"Taking Lives" would not be possible without that movie or without David Fincher's "Se7en." As the imitations still proliferate, one develops an appreciation of the way Fincher's movie, in particular, squeezed a fashionably apocalyptic mood into a clever structure.
"Taking Lives" wants to make you jump, which on two or three occasions it does, but those moments aren't fastened to anything more than the wish to jolt you. We never learn why our killer kills. We never learn what makes our federal huntress tick. The answers to these questions are probably in Michael Pye's 1999 novel, which seemed a brisk riff on Truman Capote's "In Cold Blood" and the works of Patricia Highsmith. However, the adaptation is such a radical departure from Pye's book that it's as though screenwriter Jon Bokenkamp used a recipe for apple pie to make meatloaf.
Because the characters in the movie have only stock obsessions and vague personal histories, there's no reason to be interested in them. And the movie, which D.J. Caruso has directed as a collection of sequences that grow in nonsense and luridness, doesn't bring out the psycho-schlock needed to work as a transcendently bad thriller. The gruesome last sequence, set in an idyllic Pennsylvania farmhouse, is the sort of tasteless moviemaking that debases far more than it transcends.
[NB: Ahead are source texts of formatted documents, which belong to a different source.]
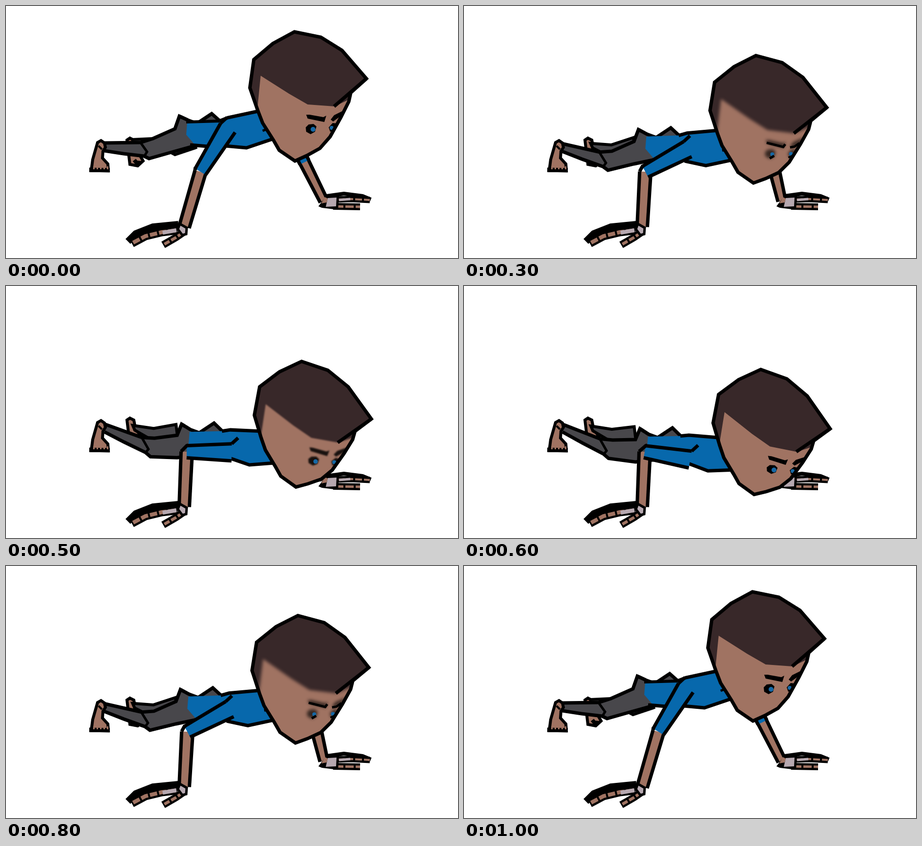
Recreate the animation shown at these times as an HTML page with a canvas. Size 923x517 px, loop 1100 ms.

```html
<!DOCTYPE html>
<html lang="en">
<head>
<meta charset="utf-8">
<title>Push-up</title>
<style>
html, body { margin: 0; width: 100%; height: 100%; overflow: hidden; background: #fff; }
canvas { display: block; }
</style>
</head>
<body>
<canvas id="stage" width="923" height="517"></canvas>
<script>
const ctx = document.getElementById('stage').getContext('2d');
const SKIN = '#a07362', HAIR = '#382829', BLUE = '#0768ac', GREY = '#48474b', PALM = '#b6a8b0', INK = '#000';

// How far the body is lowered at each 100 ms step.
const DEPTH = [0, .015, .059, .412, .639, .86, 1, .8, .412, .12, 0];

// All shapes are given in the raised pose; these rules lower them.
const warp = (pts, move) => pts.flatMap((x, i) => i % 2 ? [] : move(x, pts[i + 1]));

// The body swings about the toes; the knees drop ahead of the hips.
const sag = (pts, p, amount = 1) => warp(pts, (x, y) => {
  const drop = Math.min(.42 * Math.max(0, x - 195), 70) + .3 * Math.max(0, x - 430);
  const d = amount * drop * p ** (x < 330 ? .6 : 1);
  return [x + .08 * d, y + d];
});

// The head sinks, tilts and nods forward.
const nod = (pts, p) => warp(pts, (x, y) => {
  const u = x - 600, v = y - 180;
  return [x + p * (10 - .055 * v), y + p * (126 + .13 * u - .026 * v - .0006 * v * v)];
});

function trace(pts, closed) {
  ctx.beginPath();
  for (let i = 0; i < pts.length; i += 2) ctx.lineTo(pts[i], pts[i + 1]);
  if (closed) ctx.closePath();
}

function fill(pts, color) {
  trace(pts, true);
  ctx.fillStyle = color;
  ctx.fill();
}

function line(pts, width = 7, color = INK, closed = false) {
  trace(pts, closed);
  ctx.lineWidth = width;
  ctx.strokeStyle = color;
  ctx.stroke();
}

function shape(pts, color, width = 6) {
  fill(pts, color);
  line(pts, width, INK, true);
}

function dot([x, y], r, color) {
  ctx.beginPath();
  ctx.arc(x, y, r, 0, 7);
  ctx.fillStyle = color;
  ctx.fill();
}

// A tapering limb with inked sides; returns the two ends of its left side.
function limb([x1, y1], [x2, y2], w1, w2, color) {
  const len = 2 * Math.hypot(x2 - x1, y2 - y1), nx = (y2 - y1) / len, ny = (x1 - x2) / len;
  const left = [x1 - nx * w1, y1 - ny * w1, x2 - nx * w2, y2 - ny * w2];
  const right = [x2 + nx * w2, y2 + ny * w2, x1 + nx * w1, y1 + ny * w1];
  fill([...left, ...right], color);
  line(left);
  line(right);
  return left;
}

// An inked finger whose joints are gaps in a dashed skin line.
function finger(pts, width, joint) {
  line(pts, width);
  ctx.setLineDash([joint, 4]);
  ctx.lineDashOffset = -4;
  line(pts, width - 9, SKIN);
  ctx.setLineDash([]);
}

function farLeg(p) {
  shape([247,275, 253,271, 261,275, 264,290, 280,318, 269,328, 253,325, 250,300], SKIN);
  line([262,316, 266,321, 276,322], 8);
  shape(sag([258,274, 300,272, 345,257, 350,298, 300,298, 262,283], p, .5), GREY);
  shape(sag([328,296, 345,305, 390,290], p, .5), GREY);
}

function farArm(p) {
  const x = 600 + 46 * (1 - (1 - p) ** 2.5), y = 302 + 83 * p;
  const sleeve = .19 * (1 - p) ** 6;
  limb([x, y], [649, 400], 20, 16, SKIN);
  limb([x, y], [x + (649 - x) * sleeve, y + (400 - y) * sleeve], 20, 20, BLUE);
}

function farHand() {
  line([655,390, 690,385, 728,390, 745,397], 8);
  finger([673,397, 705,396, 743,398], 13, 14);
  finger([668,411, 723,412], 14, 17);
  line([680,398, 703,396], 5, PALM);
  fill([638,411, 655,388, 680,390, 678,418, 645,414], INK);
  fill([657,394, 675,393, 674,411, 653,412], PALM);
  fill([644,405, 651,392, 657,395, 655,403], SKIN);
}

function nearLeg(p) {
  const top = sag([199,281, 275,280, 300,272, 345,252, 354,226, 371,234], p);
  const under = sag([388,286, 345,298, 292,313, 282,308, 240,303, 201,297], p);
  fill([...top, ...under], GREY);
  line(top);
  line(under);
  line(sag([276,282, 288,299, 282,309], p), 5);
}

function nearFoot() {
  shape([187,280, 194,276, 201,281, 203,290, 198,298, 197,312, 208,324, 209,338, 174,338, 177,315], SKIN);
  line([170,336, 212,337], 9);
  for (let x = 178; x < 208; x += 7) line([x, 332, x + 3, 332], 6, SKIN);
  line([189,287, 196,294], 4);
}

function torso(p) {
  const hips = sag([354,226, 371,234, 390,241, 420,221, 437,236], p);
  fill([...hips, ...sag([430,260, 380,260], p)], GREY);
  line(hips);
  const back = sag([436,236, 453,229, 514,216], p);
  const belly = sag([550,271, 491,291, 448,287], p);
  fill([...sag([370,239], p), ...back, ...belly, ...sag([385,284, 368,264], p)], BLUE);
  line(back);
  line(belly);
  if (p < .2) {
    line(sag([368,238, 436,236], p), 6);
    line(sag([376,285, 412,288], p));
  }
  if (p < .5) line(sag([524,256, 537,251], p), 5);
}

function nearArm(p) {
  const shoulder = [453 + 9 * p, 250 + 106 * p];
  const elbow = [369 + 28 * (1 - p) ** 6, 340];
  const fore = limb(elbow, [364, 453], 23, 21, SKIN);
  const [sx, sy, ex, ey] = limb(shoulder, elbow, 35, 25, BLUE);
  line([sx, sy, sx + 13, sy - 12]);
  line([fore[0], fore[1], ex, ey, ex + 3, ey - 1]);
}

function nearHand() {
  line([352,448, 300,453, 265,467, 249,483], 14);
  finger([350,460, 318,464, 285,472, 257,487], 17, 15);
  line([348,460, 320,465], 8, PALM);
  finger([364,463, 347,475, 321,490], 15, 12);
  shape([355,447, 369,455, 368,468, 360,470, 351,458], PALM, 5);
}

function face(p, soft, smear) {
  ctx.save();
  ctx.filter = smear;
  ctx.globalAlpha = 1 - .35 * soft;
  const dark = [
    [613,223, 620,223, 648,228, 654,225, 650,238, 616,231],
    [663,233, 670,224, 692,213, 686,224, 668,237],
    [612,249, 618,243, 628,242, 634,247, 631,258, 622,263, 613,258],
    [659,249, 667,240, 676,241, 670,255, 662,258]
  ];
  for (const part of dark) fill(nod(part, p), INK);
  ctx.restore();
  dot(nod([627,253], p), 5 - soft, '#1668a5');
  dot(nod([665,250], p), 4, '#1668a5');
  if (soft > .5) {
    // crisp lower rims stay visible inside the smear
    line(nod([615,229, 649,236, 653,230], p), 5);
    line(nod([663,236, 672,234, 682,226], p), 5);
    line(nod([622,262, 631,256], p), 5);
    line(nod([660,258, 668,254], p), 4);
  }
}

function head(p) {
  const soft = Math.sin(Math.PI * p);
  const smear = soft > .1 ? `blur(${3.2 * soft}px)` : 'none';
  const outline = nod([
    506,110, 545,77, 589,53, 643,64, 686,91, 736,149, 704,178, 700,196, 684,228, 662,268,
    641,292, 614,307, 590,318, 558,296, 546,275, 524,240, 514,214, 498,168
  ], p);
  ctx.save();
  trace(outline, true);
  ctx.clip();
  fill(outline, HAIR);
  ctx.filter = smear;
  // skin reaches past the clip so that only the hairline softens
  fill(nod([520,143, 578,180, 616,202, 671,206, 704,190, 760,220, 700,340, 590,400, 490,300, 513,214], p), SKIN);
  ctx.filter = 'none';
  face(p, soft, smear);
  ctx.restore();
  line(outline, 7, INK, true);
  line(nod([736,149, 670,206], p));
}

function draw(now) {
  const p = DEPTH[Math.floor(now % 1100 / 100)];
  ctx.clearRect(0, 0, 923, 517);
  ctx.miterLimit = 3;
  farLeg(p);
  farArm(p);
  farHand();
  nearLeg(p);
  nearFoot();
  torso(p);
  nearArm(p);
  nearHand();
  head(p);
}

const start = performance.now();
(function tick() {
  draw(performance.now() - start);
  requestAnimationFrame(tick);
})();
</script>
</body>
</html>
```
The serial-killer thriller is a genre that officially has nowhere else to go and nothing else to say. And "Taking Lives" is so lifeless and beside the point that its DVD version should skip letterboxing and just be shown in a heavy chalk outline.
Wesley Morris can be reached at email@example.com.